> [What to produce] In the records that follow, find the line with "--sole: #f4f1ec;"; from there, retype every line exactly through the line with "0; overflow: hidden;", which also belongs to the answer.
--- Material for this exercise Enclosed Below ---
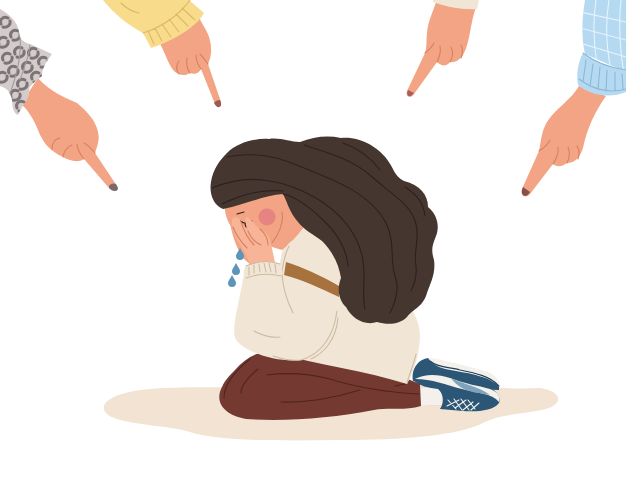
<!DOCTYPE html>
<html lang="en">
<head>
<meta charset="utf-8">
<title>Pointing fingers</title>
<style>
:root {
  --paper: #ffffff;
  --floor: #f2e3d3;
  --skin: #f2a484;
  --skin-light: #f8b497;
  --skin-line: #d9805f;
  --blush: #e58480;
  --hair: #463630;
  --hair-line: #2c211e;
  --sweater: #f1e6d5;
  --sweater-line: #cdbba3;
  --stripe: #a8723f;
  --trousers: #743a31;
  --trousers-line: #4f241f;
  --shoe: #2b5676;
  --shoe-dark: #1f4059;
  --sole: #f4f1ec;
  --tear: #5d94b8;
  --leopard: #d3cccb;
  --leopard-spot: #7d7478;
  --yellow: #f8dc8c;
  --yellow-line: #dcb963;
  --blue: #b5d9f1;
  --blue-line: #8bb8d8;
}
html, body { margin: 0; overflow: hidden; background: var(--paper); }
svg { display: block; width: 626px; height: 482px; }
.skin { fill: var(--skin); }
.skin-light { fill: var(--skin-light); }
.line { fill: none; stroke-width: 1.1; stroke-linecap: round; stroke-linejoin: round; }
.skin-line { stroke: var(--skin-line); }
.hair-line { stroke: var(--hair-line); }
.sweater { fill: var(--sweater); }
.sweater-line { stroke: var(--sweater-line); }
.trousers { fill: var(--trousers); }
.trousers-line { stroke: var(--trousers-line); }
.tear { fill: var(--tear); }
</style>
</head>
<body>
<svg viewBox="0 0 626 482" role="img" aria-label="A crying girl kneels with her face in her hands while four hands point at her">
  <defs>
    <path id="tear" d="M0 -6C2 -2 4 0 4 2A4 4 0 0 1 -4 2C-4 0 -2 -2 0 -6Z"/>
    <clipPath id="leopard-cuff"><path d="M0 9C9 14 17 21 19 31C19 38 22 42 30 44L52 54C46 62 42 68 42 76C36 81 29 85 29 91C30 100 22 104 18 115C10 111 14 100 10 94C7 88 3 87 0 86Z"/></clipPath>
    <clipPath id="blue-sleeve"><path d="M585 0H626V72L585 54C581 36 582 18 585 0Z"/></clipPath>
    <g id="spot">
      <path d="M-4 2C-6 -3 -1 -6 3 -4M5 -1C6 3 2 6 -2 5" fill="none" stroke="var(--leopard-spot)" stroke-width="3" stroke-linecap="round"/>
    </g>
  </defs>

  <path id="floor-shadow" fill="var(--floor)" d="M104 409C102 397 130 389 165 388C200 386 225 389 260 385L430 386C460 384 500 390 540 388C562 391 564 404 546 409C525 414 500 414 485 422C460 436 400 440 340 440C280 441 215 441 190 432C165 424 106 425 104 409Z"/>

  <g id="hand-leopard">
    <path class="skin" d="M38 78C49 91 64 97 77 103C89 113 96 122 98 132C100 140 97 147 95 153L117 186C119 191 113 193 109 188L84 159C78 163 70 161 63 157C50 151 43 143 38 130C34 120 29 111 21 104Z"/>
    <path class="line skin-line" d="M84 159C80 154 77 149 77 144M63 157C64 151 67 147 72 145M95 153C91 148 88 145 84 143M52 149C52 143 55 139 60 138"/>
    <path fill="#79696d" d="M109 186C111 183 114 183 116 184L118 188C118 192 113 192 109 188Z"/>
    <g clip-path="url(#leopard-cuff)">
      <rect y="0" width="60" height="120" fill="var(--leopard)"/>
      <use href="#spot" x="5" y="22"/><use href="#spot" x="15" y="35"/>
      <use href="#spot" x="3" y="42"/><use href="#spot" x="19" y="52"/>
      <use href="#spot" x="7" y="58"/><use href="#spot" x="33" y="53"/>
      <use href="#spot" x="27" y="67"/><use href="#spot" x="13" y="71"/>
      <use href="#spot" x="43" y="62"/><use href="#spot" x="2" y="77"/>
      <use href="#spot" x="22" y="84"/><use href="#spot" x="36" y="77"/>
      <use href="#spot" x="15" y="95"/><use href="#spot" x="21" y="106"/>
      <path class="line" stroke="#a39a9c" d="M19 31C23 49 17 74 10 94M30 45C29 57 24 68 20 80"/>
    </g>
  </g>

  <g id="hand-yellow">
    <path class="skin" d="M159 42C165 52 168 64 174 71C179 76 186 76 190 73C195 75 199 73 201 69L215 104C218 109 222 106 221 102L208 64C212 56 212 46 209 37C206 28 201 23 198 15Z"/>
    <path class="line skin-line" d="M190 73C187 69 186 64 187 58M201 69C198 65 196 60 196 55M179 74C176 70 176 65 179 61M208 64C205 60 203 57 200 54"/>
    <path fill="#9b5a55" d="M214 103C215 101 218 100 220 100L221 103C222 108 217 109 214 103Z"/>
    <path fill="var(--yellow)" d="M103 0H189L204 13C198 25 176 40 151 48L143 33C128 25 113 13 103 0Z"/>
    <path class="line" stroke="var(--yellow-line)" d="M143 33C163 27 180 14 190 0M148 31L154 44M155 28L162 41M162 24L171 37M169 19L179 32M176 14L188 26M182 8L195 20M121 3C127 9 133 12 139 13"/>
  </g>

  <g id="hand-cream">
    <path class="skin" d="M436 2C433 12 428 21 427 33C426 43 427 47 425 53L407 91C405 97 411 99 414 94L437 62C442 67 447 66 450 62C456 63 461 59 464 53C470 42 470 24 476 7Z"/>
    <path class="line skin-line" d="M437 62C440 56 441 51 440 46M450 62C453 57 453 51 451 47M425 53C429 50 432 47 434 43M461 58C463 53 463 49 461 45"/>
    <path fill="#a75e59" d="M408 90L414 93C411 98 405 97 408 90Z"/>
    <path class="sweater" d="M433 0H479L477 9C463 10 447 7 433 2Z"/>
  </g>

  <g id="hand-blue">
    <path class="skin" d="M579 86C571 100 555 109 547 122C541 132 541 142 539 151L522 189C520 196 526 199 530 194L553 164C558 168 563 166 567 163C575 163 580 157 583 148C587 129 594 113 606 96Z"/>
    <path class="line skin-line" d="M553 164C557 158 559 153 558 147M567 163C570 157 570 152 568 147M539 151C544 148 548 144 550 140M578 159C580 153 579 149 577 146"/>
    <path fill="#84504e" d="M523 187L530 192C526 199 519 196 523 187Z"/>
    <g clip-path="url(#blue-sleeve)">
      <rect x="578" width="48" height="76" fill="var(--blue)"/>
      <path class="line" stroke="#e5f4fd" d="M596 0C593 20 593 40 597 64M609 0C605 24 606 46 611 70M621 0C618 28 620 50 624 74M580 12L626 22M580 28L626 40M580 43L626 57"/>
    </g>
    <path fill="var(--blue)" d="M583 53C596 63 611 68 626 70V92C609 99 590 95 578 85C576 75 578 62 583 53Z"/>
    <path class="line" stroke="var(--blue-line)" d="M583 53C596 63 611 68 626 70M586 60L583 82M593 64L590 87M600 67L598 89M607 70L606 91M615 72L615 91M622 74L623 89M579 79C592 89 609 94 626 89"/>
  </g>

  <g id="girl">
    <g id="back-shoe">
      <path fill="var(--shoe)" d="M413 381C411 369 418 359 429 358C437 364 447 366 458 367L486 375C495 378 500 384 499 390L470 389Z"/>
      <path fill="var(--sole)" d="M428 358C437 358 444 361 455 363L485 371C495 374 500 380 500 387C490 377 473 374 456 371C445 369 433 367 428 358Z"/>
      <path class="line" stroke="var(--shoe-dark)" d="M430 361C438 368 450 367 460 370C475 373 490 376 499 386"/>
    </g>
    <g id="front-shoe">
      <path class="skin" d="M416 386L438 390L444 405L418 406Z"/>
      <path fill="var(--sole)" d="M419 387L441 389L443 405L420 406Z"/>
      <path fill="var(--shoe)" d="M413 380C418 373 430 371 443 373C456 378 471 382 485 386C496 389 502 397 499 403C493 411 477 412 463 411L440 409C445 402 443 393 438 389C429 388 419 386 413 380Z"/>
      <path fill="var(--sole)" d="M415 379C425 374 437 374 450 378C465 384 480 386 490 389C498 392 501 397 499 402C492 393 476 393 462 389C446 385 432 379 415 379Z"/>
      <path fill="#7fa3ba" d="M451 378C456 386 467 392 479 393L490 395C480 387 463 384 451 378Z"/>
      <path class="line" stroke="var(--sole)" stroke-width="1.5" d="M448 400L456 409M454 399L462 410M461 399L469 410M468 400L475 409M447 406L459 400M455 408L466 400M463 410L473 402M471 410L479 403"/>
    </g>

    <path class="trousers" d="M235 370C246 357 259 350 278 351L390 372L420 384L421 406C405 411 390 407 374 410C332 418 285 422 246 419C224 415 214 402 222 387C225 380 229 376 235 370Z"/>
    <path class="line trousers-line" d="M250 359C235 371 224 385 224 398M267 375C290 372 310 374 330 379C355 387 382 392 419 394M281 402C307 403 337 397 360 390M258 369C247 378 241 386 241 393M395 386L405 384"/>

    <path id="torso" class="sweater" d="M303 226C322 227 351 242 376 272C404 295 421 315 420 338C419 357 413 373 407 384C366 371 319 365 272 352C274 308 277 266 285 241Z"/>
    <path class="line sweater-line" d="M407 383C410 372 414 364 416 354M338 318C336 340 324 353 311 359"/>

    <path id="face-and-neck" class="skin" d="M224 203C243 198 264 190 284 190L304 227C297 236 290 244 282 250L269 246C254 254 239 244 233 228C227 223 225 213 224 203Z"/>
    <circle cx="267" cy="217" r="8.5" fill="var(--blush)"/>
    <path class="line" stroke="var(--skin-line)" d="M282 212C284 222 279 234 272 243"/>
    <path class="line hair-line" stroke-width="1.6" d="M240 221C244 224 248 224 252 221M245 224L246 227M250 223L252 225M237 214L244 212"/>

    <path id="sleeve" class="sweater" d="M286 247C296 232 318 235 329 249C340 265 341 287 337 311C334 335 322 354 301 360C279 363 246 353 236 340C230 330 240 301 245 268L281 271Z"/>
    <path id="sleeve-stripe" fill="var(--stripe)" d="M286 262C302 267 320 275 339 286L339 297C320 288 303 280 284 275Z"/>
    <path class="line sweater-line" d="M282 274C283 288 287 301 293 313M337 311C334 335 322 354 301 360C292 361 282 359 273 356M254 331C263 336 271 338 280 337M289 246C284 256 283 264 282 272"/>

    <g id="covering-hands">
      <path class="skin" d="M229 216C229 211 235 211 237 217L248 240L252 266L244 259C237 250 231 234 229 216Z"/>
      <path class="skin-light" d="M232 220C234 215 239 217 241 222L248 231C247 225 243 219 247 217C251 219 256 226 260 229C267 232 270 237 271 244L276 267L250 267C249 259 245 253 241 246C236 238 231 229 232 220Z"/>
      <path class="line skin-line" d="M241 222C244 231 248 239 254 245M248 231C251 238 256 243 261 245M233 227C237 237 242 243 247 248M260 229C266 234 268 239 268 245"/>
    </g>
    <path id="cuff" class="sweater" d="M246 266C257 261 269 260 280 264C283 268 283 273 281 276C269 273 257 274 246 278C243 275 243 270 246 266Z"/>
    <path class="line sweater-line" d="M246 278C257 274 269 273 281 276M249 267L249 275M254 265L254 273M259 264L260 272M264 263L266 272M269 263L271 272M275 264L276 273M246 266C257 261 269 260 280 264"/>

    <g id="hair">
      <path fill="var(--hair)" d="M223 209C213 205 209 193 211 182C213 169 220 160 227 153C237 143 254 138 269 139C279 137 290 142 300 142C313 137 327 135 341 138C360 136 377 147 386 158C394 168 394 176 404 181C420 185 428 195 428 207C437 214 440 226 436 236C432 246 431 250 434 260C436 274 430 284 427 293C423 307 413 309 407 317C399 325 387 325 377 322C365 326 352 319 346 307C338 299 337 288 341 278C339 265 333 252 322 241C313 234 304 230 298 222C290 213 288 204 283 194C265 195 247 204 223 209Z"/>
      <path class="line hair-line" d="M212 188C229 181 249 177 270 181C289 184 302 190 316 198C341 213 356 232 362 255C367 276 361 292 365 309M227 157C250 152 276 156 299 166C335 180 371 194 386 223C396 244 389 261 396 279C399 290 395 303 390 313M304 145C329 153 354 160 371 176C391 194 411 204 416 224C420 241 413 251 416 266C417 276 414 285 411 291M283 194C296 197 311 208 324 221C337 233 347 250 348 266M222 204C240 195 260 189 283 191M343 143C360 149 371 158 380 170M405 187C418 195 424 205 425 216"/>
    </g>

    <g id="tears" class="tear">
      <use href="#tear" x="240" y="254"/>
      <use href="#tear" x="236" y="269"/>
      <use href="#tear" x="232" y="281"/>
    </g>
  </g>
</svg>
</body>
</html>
--- End of Enclosed Material for this exercise ---
> [The answer]
  --sole: #f4f1ec;
  --tear: #5d94b8;
  --leopard: #d3cccb;
  --leopard-spot: #7d7478;
  --yellow: #f8dc8c;
  --yellow-line: #dcb963;
  --blue: #b5d9f1;
  --blue-line: #8bb8d8;
}
html, body { margin: 0; overflow: hidden; background: var(--paper); }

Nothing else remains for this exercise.